Pull from the data below each line where the word "texture" occurs, and copy it.

> _Records to process_:

Start of Block

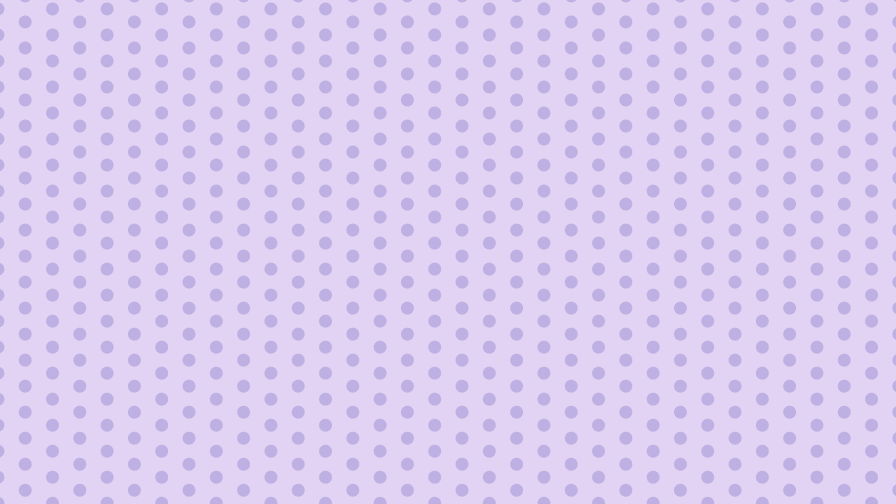
A WebGL 1 fragment shader for this pattern:

```glsl
precision highp float;
// Lilac polka dots: flat round spots in evenly spaced columns, with every
// other column slid by half a row. Each pixel finds its nearest column, then
// the nearest dot in it. Lengths are fractions of the canvas height.

uniform vec2 u_resolution;

#define DOT_PITCH vec2(0.05417, 0.05162)  // column spacing, row spacing
#define FIRST_DOT vec2(0.0500, 0.0273)    // centre of the lower left dot
#define DOT_RADIUS 0.0128
#define COLUMN_SHIFT 0.5                  // slide of odd columns, in rows
#define GROUND_COLOUR vec3(0.888, 0.824, 0.951)
#define DOT_COLOUR vec3(0.745, 0.690, 0.890)

// Signed distance to the nearest dot of the staggered grid
float dotDistance(vec2 point) {
  vec2 grid = (point - FIRST_DOT) / DOT_PITCH;
  float column = floor(grid.x + 0.5);
  grid.y -= COLUMN_SHIFT * mod(column, 2.0);
  vec2 offset = fract(grid + 0.5) - 0.5;
  return length(offset * DOT_PITCH) - DOT_RADIUS;
}

void main() {
  vec2 point = gl_FragCoord.xy / u_resolution.y;
  float pixel = 1.0 / u_resolution.y;

  // Blend across one pixel at the rim
  float coverage = clamp(0.5 - dotDistance(point) / pixel, 0.0, 1.0);
  gl_FragColor = vec4(mix(GROUND_COLOUR, DOT_COLOUR, coverage), 1.0);
}
```
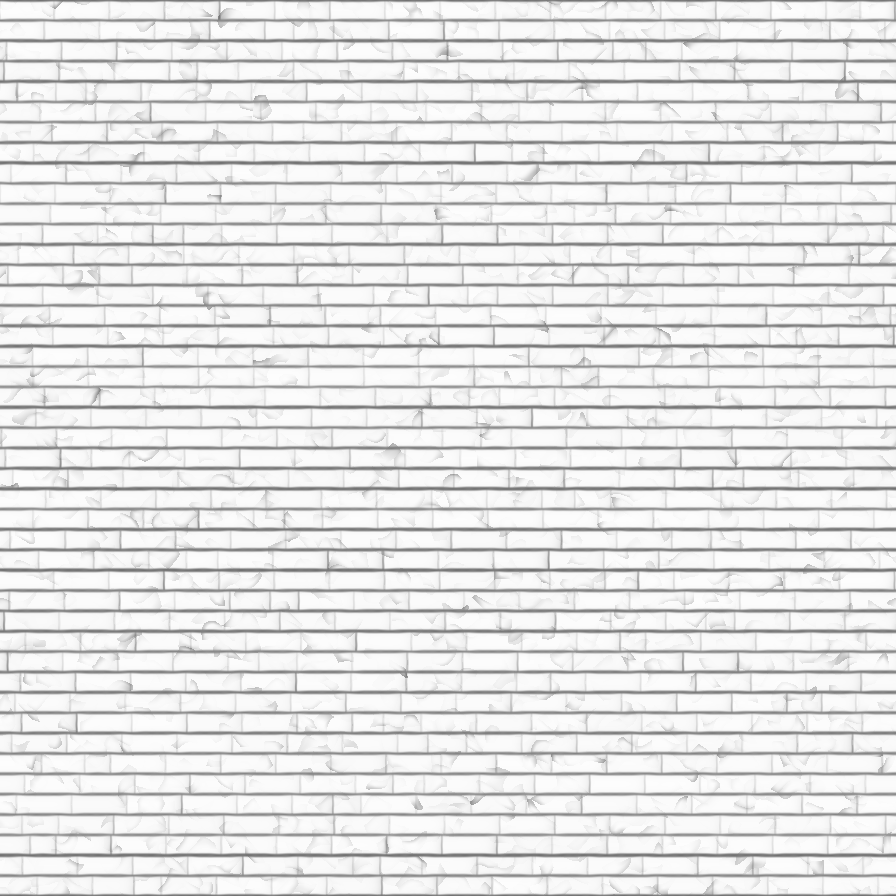
Reproduce this texture map procedurally as a three.js fragment shader.

```glsl
// White brick wall: 44 thin courses of long bricks with dark, nearly straight
// bed joints, faint uneven head joints, and soft faceted smudges from wrapped
// cellular noise. Every course has whole bricks plus two cut ones.
varying vec2 vUv;

const float TAU = 6.2831853;
const float COURSES = 44.0;
const float BRICKS = 16.25;         // course length in brick lengths
const float WHOLE = 15.0;           // uncut bricks per course
const vec2 CREASE_CELLS = vec2(60.0, 76.0);
const float BED_THIN = 0.036;       // half widths, in course heights
const float BED_THICK = 0.062;
const float BED_SOFT = 0.085;
const float HEAD_WIDTH = 0.032;     // in brick lengths
const float CREASE_DEPTH = 0.30;
const vec3 FACE = vec3(0.992);
const vec3 MORTAR = vec3(0.46);
const float MORTAR_VARIATION = 0.11;

float hash(vec2 p) {
  return fract(sin(dot(p, vec2(127.1, 311.7))) * 4375.85);
}

vec2 hash2(vec2 p) {
  return vec2(hash(p), hash(p + 57.3));
}

// Brick under x: distance to left end, distance to right end, index
vec3 brickAt(float x, float course) {
  float along = fract(x + hash(vec2(course, 3.7))) * BRICKS;
  float cut = WHOLE + mix(0.48, 0.8, hash(vec2(course, 9.1)));
  if (along < WHOLE) return vec3(fract(along), 1.0 - fract(along), floor(along));
  if (along < cut) return vec3(along - WHOLE, cut - along, WHOLE);
  return vec3(along - cut, BRICKS - along, WHOLE + 1.0);
}

// Darkness of one head joint, a few of them much stronger
float jointStrength(float index, float course) {
  float h = hash(vec2(mod(index, WHOLE + 2.0) + 0.5, course));
  return 0.16 + 0.3 * h * h + 0.3 * pow(h, 12.0);
}

// Soft facets of wrapped cells: a few are deep, most stay clean
float creases(vec2 uv) {
  vec2 p = uv * CREASE_CELLS;
  p += 0.3 * sin(TAU * (uv.yx * vec2(19.0, 23.0) + uv * vec2(7.0, 11.0)));
  vec2 base = floor(p);
  float first = 9.0;
  float second = 9.0;
  vec2 nearest = vec2(0.0);
  vec2 toPoint = vec2(0.0);
  for (int j = -1; j <= 1; j++) {
    for (int i = -1; i <= 1; i++) {
      vec2 cell = base + vec2(float(i), float(j));
      vec2 id = mod(cell, CREASE_CELLS);
      vec2 offset = cell + hash2(id) - p;
      float d = length(offset);
      if (d < first) {
        second = first;
        first = d;
        nearest = id;
        toPoint = offset;
      } else {
        second = min(second, d);
      }
    }
  }
  float depth = max(0.0, hash(nearest + 13.9) - 0.35) / 0.65;
  float angle = TAU * hash(nearest + 29.4);
  float side = smoothstep(-0.2, 0.55, dot(toPoint, vec2(cos(angle), sin(angle))));
  float edge = 1.0 - smoothstep(0.0, 0.85, second - first);
  return edge * (0.1 + side) * depth * depth;
}

void main() {
  vec2 uv = vUv;
  float level = uv.y * COURSES;
  float course = mod(floor(level), COURSES);
  float bedId = mod(floor(level + 0.5), COURSES);
  float height = fract(level);

  // Barely crooked brick ends
  float wobble = 0.00015 * sin(TAU * (uv.y * 67.0 + uv.x * 5.0));
  vec3 brick = brickAt(uv.x + wobble, course);
  float endDistance = min(brick.x, brick.y);

  // Bed joint, slimmer at the brick ends, with its own width and tone
  float ripple = sin(TAU * (uv.x * 37.0 + uv.y * 13.0)) + sin(TAU * (uv.x * 83.0 - uv.y * 29.0));
  float bedHash = hash(vec2(bedId, 41.3));
  float halfWidth = mix(BED_THIN, BED_THICK, smoothstep(0.0, 0.25, endDistance));
  halfWidth += 0.0015 * ripple + 0.022 * (bedHash - 0.5);
  float bedDistance = min(height, 1.0 - height);
  float bed = 1.0 - smoothstep(halfWidth - 0.05, halfWidth + BED_SOFT, bedDistance);
  float bedHalo = 0.07 * exp(-bedDistance * 11.0);

  // Head joints with a soft shade trailing to one side
  float nearId = brick.z + step(brick.y, brick.x);
  float strength = jointStrength(nearId, course);
  float fade = mix(1.0, 0.65, height);
  float head = strength * fade * (1.0 - smoothstep(0.004, HEAD_WIDTH, endDistance));
  float shade = jointStrength(brick.z + 1.0, course) * exp(-brick.y * 14.0) * 0.24 * fade;

  // Smudged wear gathers near the brick ends and in broad patches
  float patchy = 0.5 + 0.5 * sin(TAU * (uv.x * 7.0 + uv.y * 5.0) + 2.0 * sin(TAU * (uv.y * 11.0 - uv.x * 4.0)));
  float wear = mix(0.4, 1.0, exp(-endDistance * 5.0)) * (0.5 + 0.8 * patchy);
  float crease = CREASE_DEPTH * wear * creases(uv);

  // Compose face, wear and joints
  float tone = 0.012 * hash(vec2(brick.z, course + 71.0));
  vec3 color = FACE - tone - crease - bedHalo - shade;
  color = mix(color, MORTAR, head);
  color = mix(color, MORTAR + MORTAR_VARIATION * (1.0 - bedHash) + 0.01 * ripple, bed);
  gl_FragColor = vec4(clamp(color, 0.0, 1.0), 1.0);
}
```
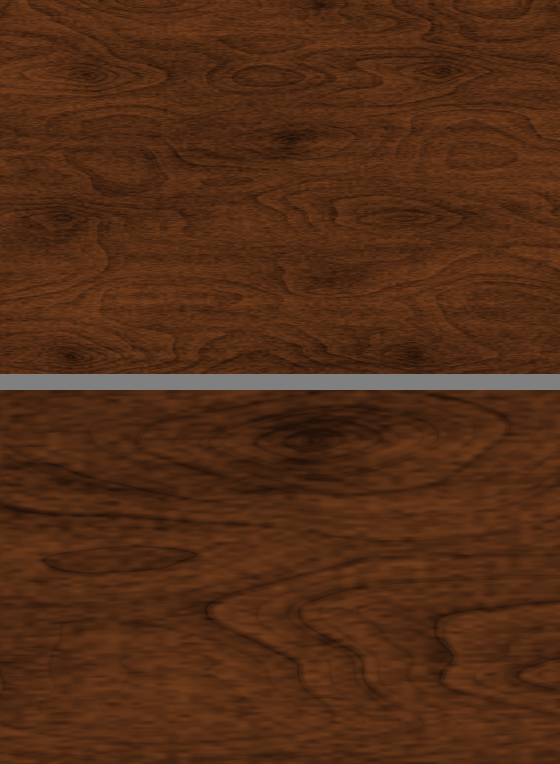
Top, the full canvas; bottom, a detail of the centre.
Write a WebGL 2 fragment shader that draws this texture.

```glsl
#version 300 es
precision highp float;
// Dark walnut with horizontal grain: growth rings are contours of a stretched
// noise field raised by staggered knots, each ring darkening to a thin edge.
// Short fibres, long streaks and broad stain are layered over the rings.
uniform vec2 u_resolution;
out vec4 fragColor;

float hash(vec2 p) {
    vec3 q = fract(p.xyx * vec3(0.1031, 0.1030, 0.0973));
    q += dot(q, q.yzx + 33.33);
    return fract((q.x + q.y) * q.z);
}

float noise(vec2 p) {
    vec2 i = floor(p), f = fract(p);
    f = f * f * (3.0 - 2.0 * f);
    float low = mix(hash(i), hash(i + vec2(1, 0)), f.x);
    float high = mix(hash(i + vec2(0, 1)), hash(i + vec2(1, 1)), f.x);
    return mix(low, high, f.y);
}

float fbm(vec2 p) {
    float sum = 0.0, gain = 0.5;
    for (int i = 0; i < 3; i++) {
        sum += gain * noise(p);
        p = p * 2.03 + 17.7;
        gain *= 0.5;
    }
    return sum / 0.875;
}

// x: rise of the ring field, y: darkness of the knot cores
vec2 knots(vec2 p) {
    vec2 total = vec2(0.0);
    for (int r = 0; r < 6; r++) {
        float row = float(r);
        float start = 0.22 + 0.58 * mod(row, 2.0) + 0.16 * (hash(vec2(row, 7.0)) - 0.5);
        float column = round((p.x - start) / 0.93);
        float seed = hash(vec2(row + 20.0, column + 40.0));
        vec2 d = p - vec2(start + 0.93 * column, 0.04 + 0.19 * row + 0.03 * (seed - 0.5));
        float fade = 1.0 - smoothstep(0.25, 0.46, abs(d.x));

        // Long lens with pointed ends around a small round core
        float across = pow(sqrt(d.y * d.y + 0.00003) / 0.055, 1.4);
        float lens = exp(-sqrt(d.x * d.x / 0.065 + across));
        float radius = length(d * vec2(0.75, 1.0));
        float core = exp(-radius / 0.03);
        float strength = smoothstep(0.1, 0.5, seed);
        total.x += fade * ((0.8 + 0.4 * seed) * lens + 0.35 * strength * core);
        total.y += strength * (0.3 * exp(-radius * radius / 0.0018)
                             + 0.35 * exp(-radius * radius / 0.00014));
    }
    return total;
}

// Rings darken with the field, then break sharply to light; x: ramp, y: edge line
vec2 rings(float v, float lineWidth) {
    float slope = max(fwidth(v), 0.0005);
    float s = fract(v);
    float ramp = min(s * s, (1.0 - s) / slope);
    float gap = min(s, 1.0 - s) / (slope * u_resolution.y);
    float edge = 1.0 - smoothstep(0.0, lineWidth, gap);
    float visible = 1.0 - smoothstep(0.35, 0.9, slope);
    return vec2(ramp - 0.33, edge) * visible;
}

void main() {
    vec2 p = gl_FragCoord.xy / u_resolution.y;

    // Gentle bending of the grain
    vec2 bent = p;
    bent.y += 0.03 * (noise(p * vec2(2.2, 4.0) + 3.0) - 0.5);
    bent.y += 0.005 * (noise(p * vec2(12.0, 22.0)) - 0.5);
    bent.x += 0.05 * (noise(p * vec2(5.0, 12.0) + 31.0) - 0.5);

    // Growth ring field
    vec2 knot = knots(bent);
    float field = 0.6 * noise(bent * vec2(0.7, 7.0) + 5.0)
                + 0.42 * noise(bent * vec2(1.2, 19.0) + 11.0)
                + 0.02 * noise(p * vec2(18.0, 70.0)) + knot.x;
    vec2 bold = rings(field * 6.0, 0.0036);
    vec2 faint = rings(field * 15.0 + 0.4, 0.0026);
    float boldness = 0.35 + 0.65 * smoothstep(0.25, 0.65, noise(p * vec2(2.5, 14.0) + 50.0));

    // Fibres follow the bent grain
    float fibre = noise(vec2(p.x * 95.0, bent.y * 335.0)) - 0.5;
    float pore = noise(vec2(p.x * 45.0, bent.y * 260.0) + 70.0);
    float streak = fbm(vec2(bent.x * 2.2, bent.y * 60.0) + 90.0) - 0.5;
    float stain = fbm(p * vec2(1.6, 5.0) + 23.0) - 0.5;

    float tone = 0.58 + 0.5 * fibre + 0.5 * streak + 0.72 * stain;
    tone -= 0.2 * smoothstep(0.68, 0.92, pore);
    tone -= boldness * (0.42 * bold.x + 0.32 * bold.y);
    tone -= 0.14 * faint.x + 0.16 * boldness * faint.y;
    tone -= knot.y;

    vec3 wood = mix(vec3(0.22, 0.113, 0.052), vec3(0.44, 0.236, 0.107), clamp(tone, -0.35, 1.15));
    fragColor = vec4(wood, 1.0);
}
```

End of Block

> _Exercise solution_:
Reproduce this texture map procedurally as a three.js fragment shader.
Write a WebGL 2 fragment shader that draws this texture.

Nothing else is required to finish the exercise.